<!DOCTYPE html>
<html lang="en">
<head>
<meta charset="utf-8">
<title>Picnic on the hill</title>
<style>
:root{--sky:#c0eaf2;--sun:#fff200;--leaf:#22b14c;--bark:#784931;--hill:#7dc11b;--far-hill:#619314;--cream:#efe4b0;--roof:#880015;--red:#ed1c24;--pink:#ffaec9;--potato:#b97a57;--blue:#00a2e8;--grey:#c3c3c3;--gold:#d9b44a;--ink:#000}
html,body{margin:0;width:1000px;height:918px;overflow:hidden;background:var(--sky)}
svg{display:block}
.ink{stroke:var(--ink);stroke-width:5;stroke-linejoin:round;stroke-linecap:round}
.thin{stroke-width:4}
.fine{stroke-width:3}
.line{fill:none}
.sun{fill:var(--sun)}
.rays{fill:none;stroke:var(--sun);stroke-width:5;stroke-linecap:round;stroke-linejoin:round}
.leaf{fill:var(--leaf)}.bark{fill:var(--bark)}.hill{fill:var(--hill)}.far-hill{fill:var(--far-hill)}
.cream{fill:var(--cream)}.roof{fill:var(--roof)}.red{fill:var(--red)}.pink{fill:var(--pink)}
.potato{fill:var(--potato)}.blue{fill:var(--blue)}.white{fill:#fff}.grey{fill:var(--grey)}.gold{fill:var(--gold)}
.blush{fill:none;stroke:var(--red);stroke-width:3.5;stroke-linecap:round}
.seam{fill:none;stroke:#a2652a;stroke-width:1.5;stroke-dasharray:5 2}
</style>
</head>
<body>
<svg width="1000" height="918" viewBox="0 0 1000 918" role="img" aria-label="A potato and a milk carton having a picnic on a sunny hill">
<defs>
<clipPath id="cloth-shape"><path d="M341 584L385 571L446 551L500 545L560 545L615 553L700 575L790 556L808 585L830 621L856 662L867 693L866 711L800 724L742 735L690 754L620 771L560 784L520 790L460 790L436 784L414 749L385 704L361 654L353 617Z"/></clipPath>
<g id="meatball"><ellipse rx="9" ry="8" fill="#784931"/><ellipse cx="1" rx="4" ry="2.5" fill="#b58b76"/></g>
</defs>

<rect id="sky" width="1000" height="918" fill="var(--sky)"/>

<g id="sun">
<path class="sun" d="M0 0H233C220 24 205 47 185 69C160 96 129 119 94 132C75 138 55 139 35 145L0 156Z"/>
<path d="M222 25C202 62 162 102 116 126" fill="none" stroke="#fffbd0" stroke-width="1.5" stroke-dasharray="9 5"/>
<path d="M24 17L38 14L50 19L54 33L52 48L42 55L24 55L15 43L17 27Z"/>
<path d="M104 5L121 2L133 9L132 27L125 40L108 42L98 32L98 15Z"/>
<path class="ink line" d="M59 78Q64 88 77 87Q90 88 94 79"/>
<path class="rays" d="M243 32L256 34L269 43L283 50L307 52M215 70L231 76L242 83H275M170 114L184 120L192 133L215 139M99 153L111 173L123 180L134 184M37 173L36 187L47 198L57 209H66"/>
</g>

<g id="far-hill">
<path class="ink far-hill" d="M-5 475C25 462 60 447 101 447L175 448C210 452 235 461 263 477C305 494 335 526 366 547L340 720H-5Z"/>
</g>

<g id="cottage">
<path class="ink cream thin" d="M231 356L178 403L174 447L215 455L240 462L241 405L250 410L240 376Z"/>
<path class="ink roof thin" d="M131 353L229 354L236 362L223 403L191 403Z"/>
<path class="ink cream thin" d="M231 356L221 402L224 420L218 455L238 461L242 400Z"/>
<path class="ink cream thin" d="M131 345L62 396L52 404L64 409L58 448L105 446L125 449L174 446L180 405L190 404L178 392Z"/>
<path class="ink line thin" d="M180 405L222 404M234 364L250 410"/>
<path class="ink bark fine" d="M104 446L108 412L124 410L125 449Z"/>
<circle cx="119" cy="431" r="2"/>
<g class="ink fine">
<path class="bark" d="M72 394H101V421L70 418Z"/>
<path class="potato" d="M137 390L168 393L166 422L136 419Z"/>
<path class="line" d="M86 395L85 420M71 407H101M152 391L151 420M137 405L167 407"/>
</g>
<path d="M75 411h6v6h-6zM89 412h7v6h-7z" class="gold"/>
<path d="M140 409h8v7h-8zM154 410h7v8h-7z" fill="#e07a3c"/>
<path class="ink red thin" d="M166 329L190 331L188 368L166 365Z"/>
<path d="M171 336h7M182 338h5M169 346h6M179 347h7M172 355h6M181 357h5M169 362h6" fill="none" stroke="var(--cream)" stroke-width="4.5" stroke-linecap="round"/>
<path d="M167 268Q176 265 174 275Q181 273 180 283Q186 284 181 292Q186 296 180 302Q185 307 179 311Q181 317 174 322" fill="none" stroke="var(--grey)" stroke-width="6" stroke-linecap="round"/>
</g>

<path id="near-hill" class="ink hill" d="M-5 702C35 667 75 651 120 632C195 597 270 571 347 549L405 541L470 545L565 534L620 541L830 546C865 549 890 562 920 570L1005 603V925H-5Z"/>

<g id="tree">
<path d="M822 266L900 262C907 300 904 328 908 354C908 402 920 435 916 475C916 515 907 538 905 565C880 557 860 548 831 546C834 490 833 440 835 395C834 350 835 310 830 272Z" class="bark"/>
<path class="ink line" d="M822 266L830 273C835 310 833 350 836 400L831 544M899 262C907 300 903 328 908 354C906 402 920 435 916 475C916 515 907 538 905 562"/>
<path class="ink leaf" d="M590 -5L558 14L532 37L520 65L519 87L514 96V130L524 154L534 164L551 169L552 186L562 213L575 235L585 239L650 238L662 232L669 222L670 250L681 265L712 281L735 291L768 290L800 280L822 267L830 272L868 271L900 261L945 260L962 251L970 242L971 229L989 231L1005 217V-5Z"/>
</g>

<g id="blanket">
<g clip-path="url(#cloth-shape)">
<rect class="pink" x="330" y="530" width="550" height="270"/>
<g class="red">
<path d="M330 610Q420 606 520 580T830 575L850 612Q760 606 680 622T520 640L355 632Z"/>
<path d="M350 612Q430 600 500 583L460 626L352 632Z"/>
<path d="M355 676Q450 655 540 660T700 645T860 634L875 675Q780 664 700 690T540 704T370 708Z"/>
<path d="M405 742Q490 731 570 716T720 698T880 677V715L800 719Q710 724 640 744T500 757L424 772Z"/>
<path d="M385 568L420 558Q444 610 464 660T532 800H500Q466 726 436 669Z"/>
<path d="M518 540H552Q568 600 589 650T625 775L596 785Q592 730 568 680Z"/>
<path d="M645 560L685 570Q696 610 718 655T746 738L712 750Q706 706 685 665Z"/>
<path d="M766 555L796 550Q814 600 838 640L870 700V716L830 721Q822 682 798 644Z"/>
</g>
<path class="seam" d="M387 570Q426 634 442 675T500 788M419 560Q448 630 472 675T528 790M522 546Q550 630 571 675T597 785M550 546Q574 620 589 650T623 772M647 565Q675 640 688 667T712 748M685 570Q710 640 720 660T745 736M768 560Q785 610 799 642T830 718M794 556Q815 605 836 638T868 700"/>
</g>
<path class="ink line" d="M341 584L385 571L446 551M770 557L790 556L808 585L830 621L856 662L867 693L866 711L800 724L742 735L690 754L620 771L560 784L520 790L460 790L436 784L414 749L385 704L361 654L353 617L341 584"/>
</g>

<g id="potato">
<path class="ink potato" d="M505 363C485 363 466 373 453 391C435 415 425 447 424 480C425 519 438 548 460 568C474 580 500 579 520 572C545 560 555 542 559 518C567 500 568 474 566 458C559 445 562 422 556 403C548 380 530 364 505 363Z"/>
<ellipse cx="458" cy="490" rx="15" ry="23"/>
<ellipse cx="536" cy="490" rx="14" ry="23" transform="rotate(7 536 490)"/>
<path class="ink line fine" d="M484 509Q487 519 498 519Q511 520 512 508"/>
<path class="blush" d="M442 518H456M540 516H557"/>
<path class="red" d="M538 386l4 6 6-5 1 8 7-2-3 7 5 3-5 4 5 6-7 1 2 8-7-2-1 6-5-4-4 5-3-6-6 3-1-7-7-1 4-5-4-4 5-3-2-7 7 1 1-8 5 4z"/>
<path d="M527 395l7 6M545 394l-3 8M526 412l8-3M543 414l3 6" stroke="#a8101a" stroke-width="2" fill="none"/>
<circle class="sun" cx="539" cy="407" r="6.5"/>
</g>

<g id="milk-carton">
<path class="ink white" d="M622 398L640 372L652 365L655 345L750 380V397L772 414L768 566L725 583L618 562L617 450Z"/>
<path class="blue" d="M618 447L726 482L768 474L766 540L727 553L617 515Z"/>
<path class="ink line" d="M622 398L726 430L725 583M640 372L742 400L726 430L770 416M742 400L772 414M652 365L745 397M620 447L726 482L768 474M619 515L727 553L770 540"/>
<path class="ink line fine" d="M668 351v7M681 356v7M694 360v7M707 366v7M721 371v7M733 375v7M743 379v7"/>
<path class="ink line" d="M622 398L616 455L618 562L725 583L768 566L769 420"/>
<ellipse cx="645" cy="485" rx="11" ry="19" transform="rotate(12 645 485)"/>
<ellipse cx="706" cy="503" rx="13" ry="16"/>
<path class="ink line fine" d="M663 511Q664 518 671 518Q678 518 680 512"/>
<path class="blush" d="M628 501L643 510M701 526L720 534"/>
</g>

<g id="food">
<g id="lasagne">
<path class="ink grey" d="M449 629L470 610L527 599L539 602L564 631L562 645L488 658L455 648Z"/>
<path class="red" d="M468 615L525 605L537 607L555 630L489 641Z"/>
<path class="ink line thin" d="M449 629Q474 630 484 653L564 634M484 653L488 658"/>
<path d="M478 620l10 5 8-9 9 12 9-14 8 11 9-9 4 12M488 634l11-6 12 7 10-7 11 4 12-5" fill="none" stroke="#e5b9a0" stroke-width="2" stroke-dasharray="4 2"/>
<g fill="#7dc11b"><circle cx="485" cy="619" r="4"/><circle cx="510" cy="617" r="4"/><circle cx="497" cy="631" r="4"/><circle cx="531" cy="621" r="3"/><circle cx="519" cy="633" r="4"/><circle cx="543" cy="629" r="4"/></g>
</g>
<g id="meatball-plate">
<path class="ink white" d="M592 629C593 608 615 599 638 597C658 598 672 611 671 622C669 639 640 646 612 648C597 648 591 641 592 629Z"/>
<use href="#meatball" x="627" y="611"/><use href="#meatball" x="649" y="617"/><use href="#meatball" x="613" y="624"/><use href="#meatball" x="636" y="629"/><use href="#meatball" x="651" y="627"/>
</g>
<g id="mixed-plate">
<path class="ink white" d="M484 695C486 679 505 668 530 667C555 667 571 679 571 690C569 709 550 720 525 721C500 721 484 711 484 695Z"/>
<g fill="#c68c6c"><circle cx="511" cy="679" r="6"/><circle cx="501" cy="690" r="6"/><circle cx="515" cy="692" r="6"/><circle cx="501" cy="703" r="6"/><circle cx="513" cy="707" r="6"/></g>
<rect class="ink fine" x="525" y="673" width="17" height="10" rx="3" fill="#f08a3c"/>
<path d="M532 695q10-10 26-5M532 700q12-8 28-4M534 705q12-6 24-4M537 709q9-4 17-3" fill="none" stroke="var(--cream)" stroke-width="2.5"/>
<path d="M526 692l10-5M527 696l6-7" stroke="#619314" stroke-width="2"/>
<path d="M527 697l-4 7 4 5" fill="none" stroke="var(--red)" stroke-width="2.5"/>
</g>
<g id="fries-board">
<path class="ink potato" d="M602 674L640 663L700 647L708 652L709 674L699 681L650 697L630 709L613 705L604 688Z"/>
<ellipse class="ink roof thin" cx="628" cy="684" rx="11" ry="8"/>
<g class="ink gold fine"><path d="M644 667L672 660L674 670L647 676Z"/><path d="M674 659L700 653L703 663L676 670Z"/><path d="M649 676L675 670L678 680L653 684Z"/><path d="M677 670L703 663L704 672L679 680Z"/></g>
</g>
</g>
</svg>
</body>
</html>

* * * *

-- What you are asked to do --
Beginning with the line above that contains "509Q487 519 498", copy each line exactly up to and including the line that contains "447L726 482L768 474L766", and go no further.

-- Solution for this task --
<path class="ink line fine" d="M484 509Q487 519 498 519Q511 520 512 508"/>
<path class="blush" d="M442 518H456M540 516H557"/>
<path class="red" d="M538 386l4 6 6-5 1 8 7-2-3 7 5 3-5 4 5 6-7 1 2 8-7-2-1 6-5-4-4 5-3-6-6 3-1-7-7-1 4-5-4-4 5-3-2-7 7 1 1-8 5 4z"/>
<path d="M527 395l7 6M545 394l-3 8M526 412l8-3M543 414l3 6" stroke="#a8101a" stroke-width="2" fill="none"/>
<circle class="sun" cx="539" cy="407" r="6.5"/>
</g>

<g id="milk-carton">
<path class="ink white" d="M622 398L640 372L652 365L655 345L750 380V397L772 414L768 566L725 583L618 562L617 450Z"/>
<path class="blue" d="M618 447L726 482L768 474L766 540L727 553L617 515Z"/>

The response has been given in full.